- _WHAT IS BEING ASKED_: Nothing but the records themselves, exactly as written and free of pictures, should appear in your response.

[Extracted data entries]
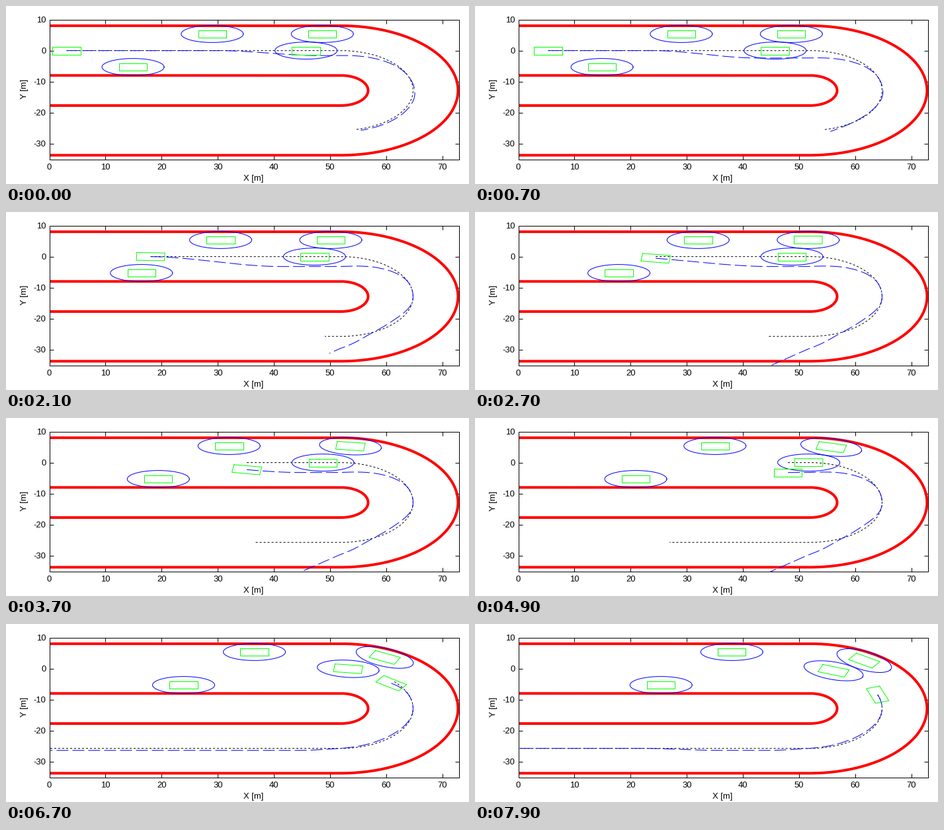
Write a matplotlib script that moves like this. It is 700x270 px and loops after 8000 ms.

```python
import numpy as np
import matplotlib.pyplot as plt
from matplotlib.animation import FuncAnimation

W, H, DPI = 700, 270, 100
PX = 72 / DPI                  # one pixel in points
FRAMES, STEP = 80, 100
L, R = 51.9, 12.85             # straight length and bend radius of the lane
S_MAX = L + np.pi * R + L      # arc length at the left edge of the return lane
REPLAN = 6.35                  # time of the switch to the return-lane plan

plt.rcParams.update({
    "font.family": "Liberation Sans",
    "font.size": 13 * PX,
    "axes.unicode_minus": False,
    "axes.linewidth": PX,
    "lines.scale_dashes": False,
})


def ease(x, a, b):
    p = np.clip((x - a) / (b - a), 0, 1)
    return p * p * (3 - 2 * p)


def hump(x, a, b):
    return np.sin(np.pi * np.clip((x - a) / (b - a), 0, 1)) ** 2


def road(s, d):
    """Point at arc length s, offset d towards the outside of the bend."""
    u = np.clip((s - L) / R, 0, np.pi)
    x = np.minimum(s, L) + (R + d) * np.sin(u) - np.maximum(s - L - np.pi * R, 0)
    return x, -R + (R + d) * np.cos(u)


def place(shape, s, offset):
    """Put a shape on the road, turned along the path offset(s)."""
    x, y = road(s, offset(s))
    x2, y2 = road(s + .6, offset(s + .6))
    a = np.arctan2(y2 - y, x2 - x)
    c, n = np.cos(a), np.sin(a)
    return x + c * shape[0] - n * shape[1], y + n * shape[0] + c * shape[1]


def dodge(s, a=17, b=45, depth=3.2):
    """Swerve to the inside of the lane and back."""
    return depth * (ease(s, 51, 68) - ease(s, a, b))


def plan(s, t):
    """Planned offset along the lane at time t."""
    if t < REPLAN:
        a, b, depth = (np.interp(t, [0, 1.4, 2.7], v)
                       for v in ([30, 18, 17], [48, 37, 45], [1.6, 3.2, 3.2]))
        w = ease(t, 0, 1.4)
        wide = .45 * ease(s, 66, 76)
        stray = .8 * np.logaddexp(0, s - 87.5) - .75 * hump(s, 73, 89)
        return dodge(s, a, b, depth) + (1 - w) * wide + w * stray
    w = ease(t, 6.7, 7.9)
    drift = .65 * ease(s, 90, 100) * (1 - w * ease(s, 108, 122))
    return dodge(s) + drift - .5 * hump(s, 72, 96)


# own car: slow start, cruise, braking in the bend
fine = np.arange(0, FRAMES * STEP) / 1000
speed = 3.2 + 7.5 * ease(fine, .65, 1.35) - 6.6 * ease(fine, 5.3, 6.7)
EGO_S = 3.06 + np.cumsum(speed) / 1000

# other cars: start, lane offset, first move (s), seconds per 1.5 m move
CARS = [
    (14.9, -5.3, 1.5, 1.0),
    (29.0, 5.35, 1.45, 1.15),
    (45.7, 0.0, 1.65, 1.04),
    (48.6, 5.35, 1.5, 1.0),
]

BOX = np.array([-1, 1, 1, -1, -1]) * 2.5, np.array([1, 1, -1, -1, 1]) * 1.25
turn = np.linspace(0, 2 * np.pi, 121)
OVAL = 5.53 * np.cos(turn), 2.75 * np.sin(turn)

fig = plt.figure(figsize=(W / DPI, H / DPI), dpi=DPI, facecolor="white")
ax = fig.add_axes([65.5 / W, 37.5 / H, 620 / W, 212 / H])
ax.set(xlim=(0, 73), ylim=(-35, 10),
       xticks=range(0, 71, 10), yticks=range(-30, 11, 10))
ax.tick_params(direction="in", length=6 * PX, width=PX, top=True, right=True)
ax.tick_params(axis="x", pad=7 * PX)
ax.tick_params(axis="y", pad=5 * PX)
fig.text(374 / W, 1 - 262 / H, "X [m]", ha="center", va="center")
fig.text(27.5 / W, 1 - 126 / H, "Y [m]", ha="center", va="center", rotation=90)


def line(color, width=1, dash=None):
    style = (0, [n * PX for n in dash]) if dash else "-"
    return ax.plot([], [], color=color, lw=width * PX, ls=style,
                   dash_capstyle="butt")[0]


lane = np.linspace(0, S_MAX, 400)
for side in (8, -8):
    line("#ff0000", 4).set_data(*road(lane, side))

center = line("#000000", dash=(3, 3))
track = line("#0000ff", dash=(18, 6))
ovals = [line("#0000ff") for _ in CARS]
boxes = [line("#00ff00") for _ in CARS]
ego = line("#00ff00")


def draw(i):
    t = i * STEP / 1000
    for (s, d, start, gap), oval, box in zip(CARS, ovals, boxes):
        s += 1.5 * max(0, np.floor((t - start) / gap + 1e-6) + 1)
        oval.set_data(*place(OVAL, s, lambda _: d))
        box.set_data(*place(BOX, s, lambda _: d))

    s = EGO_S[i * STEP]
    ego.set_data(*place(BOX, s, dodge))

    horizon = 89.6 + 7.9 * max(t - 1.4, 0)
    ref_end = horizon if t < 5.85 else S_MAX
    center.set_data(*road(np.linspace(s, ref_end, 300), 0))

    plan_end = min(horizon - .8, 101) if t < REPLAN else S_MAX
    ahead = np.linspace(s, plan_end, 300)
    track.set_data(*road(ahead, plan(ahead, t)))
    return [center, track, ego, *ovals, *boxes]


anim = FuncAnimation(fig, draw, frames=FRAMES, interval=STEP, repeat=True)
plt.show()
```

- _RESPONSE_:
Write a matplotlib script that moves like this. It is 700x270 px and loops after 8000 ms.

```python
import numpy as np
import matplotlib.pyplot as plt
from matplotlib.animation import FuncAnimation

W, H, DPI = 700, 270, 100
PX = 72 / DPI                  # one pixel in points
FRAMES, STEP = 80, 100
L, R = 51.9, 12.85             # straight length and bend radius of the lane
S_MAX = L + np.pi * R + L      # arc length at the left edge of the return lane
REPLAN = 6.35                  # time of the switch to the return-lane plan

plt.rcParams.update({
    "font.family": "Liberation Sans",
    "font.size": 13 * PX,
    "axes.unicode_minus": False,
    "axes.linewidth": PX,
    "lines.scale_dashes": False,
})


def ease(x, a, b):
    p = np.clip((x - a) / (b - a), 0, 1)
    return p * p * (3 - 2 * p)


def hump(x, a, b):
    return np.sin(np.pi * np.clip((x - a) / (b - a), 0, 1)) ** 2


def road(s, d):
    """Point at arc length s, offset d towards the outside of the bend."""
    u = np.clip((s - L) / R, 0, np.pi)
    x = np.minimum(s, L) + (R + d) * np.sin(u) - np.maximum(s - L - np.pi * R, 0)
    return x, -R + (R + d) * np.cos(u)


def place(shape, s, offset):
    """Put a shape on the road, turned along the path offset(s)."""
    x, y = road(s, offset(s))
    x2, y2 = road(s + .6, offset(s + .6))
    a = np.arctan2(y2 - y, x2 - x)
    c, n = np.cos(a), np.sin(a)
    return x + c * shape[0] - n * shape[1], y + n * shape[0] + c * shape[1]


def dodge(s, a=17, b=45, depth=3.2):
    """Swerve to the inside of the lane and back."""
    return depth * (ease(s, 51, 68) - ease(s, a, b))


def plan(s, t):
    """Planned offset along the lane at time t."""
    if t < REPLAN:
        a, b, depth = (np.interp(t, [0, 1.4, 2.7], v)
                       for v in ([30, 18, 17], [48, 37, 45], [1.6, 3.2, 3.2]))
        w = ease(t, 0, 1.4)
        wide = .45 * ease(s, 66, 76)
        stray = .8 * np.logaddexp(0, s - 87.5) - .75 * hump(s, 73, 89)
        return dodge(s, a, b, depth) + (1 - w) * wide + w * stray
    w = ease(t, 6.7, 7.9)
    drift = .65 * ease(s, 90, 100) * (1 - w * ease(s, 108, 122))
    return dodge(s) + drift - .5 * hump(s, 72, 96)


# own car: slow start, cruise, braking in the bend
fine = np.arange(0, FRAMES * STEP) / 1000
speed = 3.2 + 7.5 * ease(fine, .65, 1.35) - 6.6 * ease(fine, 5.3, 6.7)
EGO_S = 3.06 + np.cumsum(speed) / 1000

# other cars: start, lane offset, first move (s), seconds per 1.5 m move
CARS = [
    (14.9, -5.3, 1.5, 1.0),
    (29.0, 5.35, 1.45, 1.15),
    (45.7, 0.0, 1.65, 1.04),
    (48.6, 5.35, 1.5, 1.0),
]

BOX = np.array([-1, 1, 1, -1, -1]) * 2.5, np.array([1, 1, -1, -1, 1]) * 1.25
turn = np.linspace(0, 2 * np.pi, 121)
OVAL = 5.53 * np.cos(turn), 2.75 * np.sin(turn)

fig = plt.figure(figsize=(W / DPI, H / DPI), dpi=DPI, facecolor="white")
ax = fig.add_axes([65.5 / W, 37.5 / H, 620 / W, 212 / H])
ax.set(xlim=(0, 73), ylim=(-35, 10),
       xticks=range(0, 71, 10), yticks=range(-30, 11, 10))
ax.tick_params(direction="in", length=6 * PX, width=PX, top=True, right=True)
ax.tick_params(axis="x", pad=7 * PX)
ax.tick_params(axis="y", pad=5 * PX)
fig.text(374 / W, 1 - 262 / H, "X [m]", ha="center", va="center")
fig.text(27.5 / W, 1 - 126 / H, "Y [m]", ha="center", va="center", rotation=90)


def line(color, width=1, dash=None):
    style = (0, [n * PX for n in dash]) if dash else "-"
    return ax.plot([], [], color=color, lw=width * PX, ls=style,
                   dash_capstyle="butt")[0]


lane = np.linspace(0, S_MAX, 400)
for side in (8, -8):
    line("#ff0000", 4).set_data(*road(lane, side))

center = line("#000000", dash=(3, 3))
track = line("#0000ff", dash=(18, 6))
ovals = [line("#0000ff") for _ in CARS]
boxes = [line("#00ff00") for _ in CARS]
ego = line("#00ff00")


def draw(i):
    t = i * STEP / 1000
    for (s, d, start, gap), oval, box in zip(CARS, ovals, boxes):
        s += 1.5 * max(0, np.floor((t - start) / gap + 1e-6) + 1)
        oval.set_data(*place(OVAL, s, lambda _: d))
        box.set_data(*place(BOX, s, lambda _: d))

    s = EGO_S[i * STEP]
    ego.set_data(*place(BOX, s, dodge))

    horizon = 89.6 + 7.9 * max(t - 1.4, 0)
    ref_end = horizon if t < 5.85 else S_MAX
    center.set_data(*road(np.linspace(s, ref_end, 300), 0))

    plan_end = min(horizon - .8, 101) if t < REPLAN else S_MAX
    ahead = np.linspace(s, plan_end, 300)
    track.set_data(*road(ahead, plan(ahead, t)))
    return [center, track, ego, *ovals, *boxes]


anim = FuncAnimation(fig, draw, frames=FRAMES, interval=STEP, repeat=True)
plt.show()
```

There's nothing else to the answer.